* **ACTIVITY**: When you restate the data, keep every word as it is and drop the images.

* **INPUT MATERIAL**:
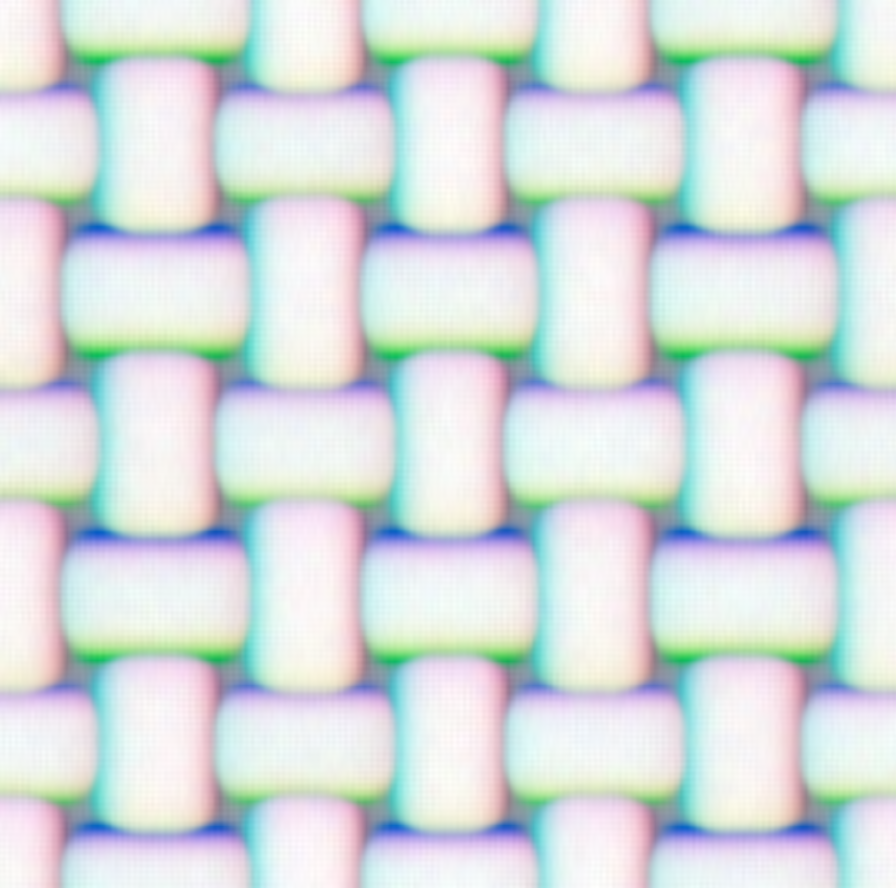
Give the GLSL for this texture map, as a WebGL 1 fragment shader.

```glsl
precision highp float;
// Pastel plain weave: plump over-and-under strands tinted by surface direction.
uniform vec2 u_resolution;

float hash(vec2 p) {
  return fract(sin(dot(p, vec2(127.1, 311.7))) * 43758.5453);
}

float noise(vec2 p) {
  vec2 i = floor(p), f = fract(p);
  f = f * f * (3.0 - 2.0 * f);
  return mix(mix(hash(i), hash(i + vec2(1.0, 0.0)), f.x),
             mix(hash(i + vec2(0.0, 1.0)), hash(i + vec2(1.0, 1.0)), f.x), f.y);
}

float roundedBox(vec2 p, vec2 halfSize, float radius) {
  vec2 q = abs(p) - halfSize + radius;
  return length(max(q, 0.0)) + min(max(q.x, q.y), 0.0) - radius;
}

// Each facing direction absorbs a different part of the white light.
vec3 slopeTint(vec2 slope) {
  vec2 pos = max(slope, 0.0), neg = max(-slope, 0.0);
  vec3 left = vec3(0.47, 0.06, 0.07) * neg.x;
  vec3 right = vec3(0.11 * pos.x, 0.31, 0.25) * pos.x;
  vec3 up = vec3(0.30 * pos.y, 0.40, 0.05) * pos.y;
  vec3 down = vec3(0.29 * neg.y, 0.06, 0.43) * neg.y;
  return left + right + up + down;
}

// Returns strand colour in rgb and soft coverage in a.
vec4 strand(vec2 p, vec2 cell) {
  vec2 id = mod(cell, 6.0);
  vec2 odd = mod(id, 2.0);
  float vertical = 1.0 - mod(id.x + id.y, 2.0);
  float jitter = hash(id + 3.7) - 0.5;

  // Even rows are thicker, and odd rows leave room for longer verticals.
  vec2 lying = vec2(0.60, mix(0.36, 0.335, odd.y) + 0.01 * jitter);
  vec2 standing = vec2(0.345, mix(0.64, 0.60, odd.y) + 0.015 * jitter);
  vec2 halfSize = mix(lying, standing, vertical);
  float d = roundedBox(p, halfSize, 0.26);

  vec2 u = clamp(p / halfSize, -1.2, 1.2);
  vec2 slope = u * (0.1 + 0.9 * abs(u * u * u));
  float rowStrength = mix(1.1, 0.8, odd.y);
  slope *= mix(vec2(0.42, rowStrength), vec2(0.95, 0.48), vertical);

  vec3 base = mix(vec3(0.965, 0.99, 0.985), vec3(1.0, 0.99, 0.985), vertical);
  return vec4(base + 0.015 * jitter - slopeTint(slope), 1.0 / (1.0 + exp(38.0 * d)));
}

void main() {
  vec2 uv = gl_FragCoord.xy / u_resolution;
  vec2 p = uv * 6.0;

  // Slow drift of the strand spacing.
  vec2 drift = vec2(0.015, 0.0) + vec2(0.045, -0.035) * sin(p * 1.0472);
  vec2 q = p - drift + 0.01 * (vec2(noise(p * 3.0), noise(p * 3.0 + 40.0)) - 0.5);

  // Blend nearby strands over the shaded gaps.
  vec2 nearest = floor(q + 0.5);
  vec4 sum = vec4(vec3(0.57, 0.60, 0.65), 1.0) * 0.05;
  for (int j = -1; j <= 1; j++) {
    for (int i = -1; i <= 1; i++) {
      vec2 cell = nearest + vec2(float(i), float(j));
      vec4 s = strand(q - cell, cell);
      sum += vec4(s.rgb * s.a, s.a);
    }
  }
  vec3 colour = sum.rgb / sum.a;

  // Fine crossed fibres and faint mottling.
  vec2 fibre = sin(p * 150.8 + 1.5 * noise(p * 4.0));
  colour += 0.008 * (fibre.x + fibre.y) * noise(p * 7.0 + 9.0);
  vec3 mottle = vec3(noise(p * 9.0), noise(p * 9.0 + 20.0), noise(p * 9.0 + 50.0));
  colour += 0.025 * (mottle - 0.5);
  colour += 0.016 * (noise(p * vec2(45.0, 12.0)) - 0.5);

  gl_FragColor = vec4(clamp(colour, 0.0, 1.0), 1.0);
}
```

* **REPLY**:
Give the GLSL for this texture map, as a WebGL 1 fragment shader.

```glsl
precision highp float;
// Pastel plain weave: plump over-and-under strands tinted by surface direction.
uniform vec2 u_resolution;

float hash(vec2 p) {
  return fract(sin(dot(p, vec2(127.1, 311.7))) * 43758.5453);
}

float noise(vec2 p) {
  vec2 i = floor(p), f = fract(p);
  f = f * f * (3.0 - 2.0 * f);
  return mix(mix(hash(i), hash(i + vec2(1.0, 0.0)), f.x),
             mix(hash(i + vec2(0.0, 1.0)), hash(i + vec2(1.0, 1.0)), f.x), f.y);
}

float roundedBox(vec2 p, vec2 halfSize, float radius) {
  vec2 q = abs(p) - halfSize + radius;
  return length(max(q, 0.0)) + min(max(q.x, q.y), 0.0) - radius;
}

// Each facing direction absorbs a different part of the white light.
vec3 slopeTint(vec2 slope) {
  vec2 pos = max(slope, 0.0), neg = max(-slope, 0.0);
  vec3 left = vec3(0.47, 0.06, 0.07) * neg.x;
  vec3 right = vec3(0.11 * pos.x, 0.31, 0.25) * pos.x;
  vec3 up = vec3(0.30 * pos.y, 0.40, 0.05) * pos.y;
  vec3 down = vec3(0.29 * neg.y, 0.06, 0.43) * neg.y;
  return left + right + up + down;
}

// Returns strand colour in rgb and soft coverage in a.
vec4 strand(vec2 p, vec2 cell) {
  vec2 id = mod(cell, 6.0);
  vec2 odd = mod(id, 2.0);
  float vertical = 1.0 - mod(id.x + id.y, 2.0);
  float jitter = hash(id + 3.7) - 0.5;

  // Even rows are thicker, and odd rows leave room for longer verticals.
  vec2 lying = vec2(0.60, mix(0.36, 0.335, odd.y) + 0.01 * jitter);
  vec2 standing = vec2(0.345, mix(0.64, 0.60, odd.y) + 0.015 * jitter);
  vec2 halfSize = mix(lying, standing, vertical);
  float d = roundedBox(p, halfSize, 0.26);

  vec2 u = clamp(p / halfSize, -1.2, 1.2);
  vec2 slope = u * (0.1 + 0.9 * abs(u * u * u));
  float rowStrength = mix(1.1, 0.8, odd.y);
  slope *= mix(vec2(0.42, rowStrength), vec2(0.95, 0.48), vertical);

  vec3 base = mix(vec3(0.965, 0.99, 0.985), vec3(1.0, 0.99, 0.985), vertical);
  return vec4(base + 0.015 * jitter - slopeTint(slope), 1.0 / (1.0 + exp(38.0 * d)));
}

void main() {
  vec2 uv = gl_FragCoord.xy / u_resolution;
  vec2 p = uv * 6.0;

  // Slow drift of the strand spacing.
  vec2 drift = vec2(0.015, 0.0) + vec2(0.045, -0.035) * sin(p * 1.0472);
  vec2 q = p - drift + 0.01 * (vec2(noise(p * 3.0), noise(p * 3.0 + 40.0)) - 0.5);

  // Blend nearby strands over the shaded gaps.
  vec2 nearest = floor(q + 0.5);
  vec4 sum = vec4(vec3(0.57, 0.60, 0.65), 1.0) * 0.05;
  for (int j = -1; j <= 1; j++) {
    for (int i = -1; i <= 1; i++) {
      vec2 cell = nearest + vec2(float(i), float(j));
      vec4 s = strand(q - cell, cell);
      sum += vec4(s.rgb * s.a, s.a);
    }
  }
  vec3 colour = sum.rgb / sum.a;

  // Fine crossed fibres and faint mottling.
  vec2 fibre = sin(p * 150.8 + 1.5 * noise(p * 4.0));
  colour += 0.008 * (fibre.x + fibre.y) * noise(p * 7.0 + 9.0);
  vec3 mottle = vec3(noise(p * 9.0), noise(p * 9.0 + 20.0), noise(p * 9.0 + 50.0));
  colour += 0.025 * (mottle - 0.5);
  colour += 0.016 * (noise(p * vec2(45.0, 12.0)) - 0.5);

  gl_FragColor = vec4(clamp(colour, 0.0, 1.0), 1.0);
}
```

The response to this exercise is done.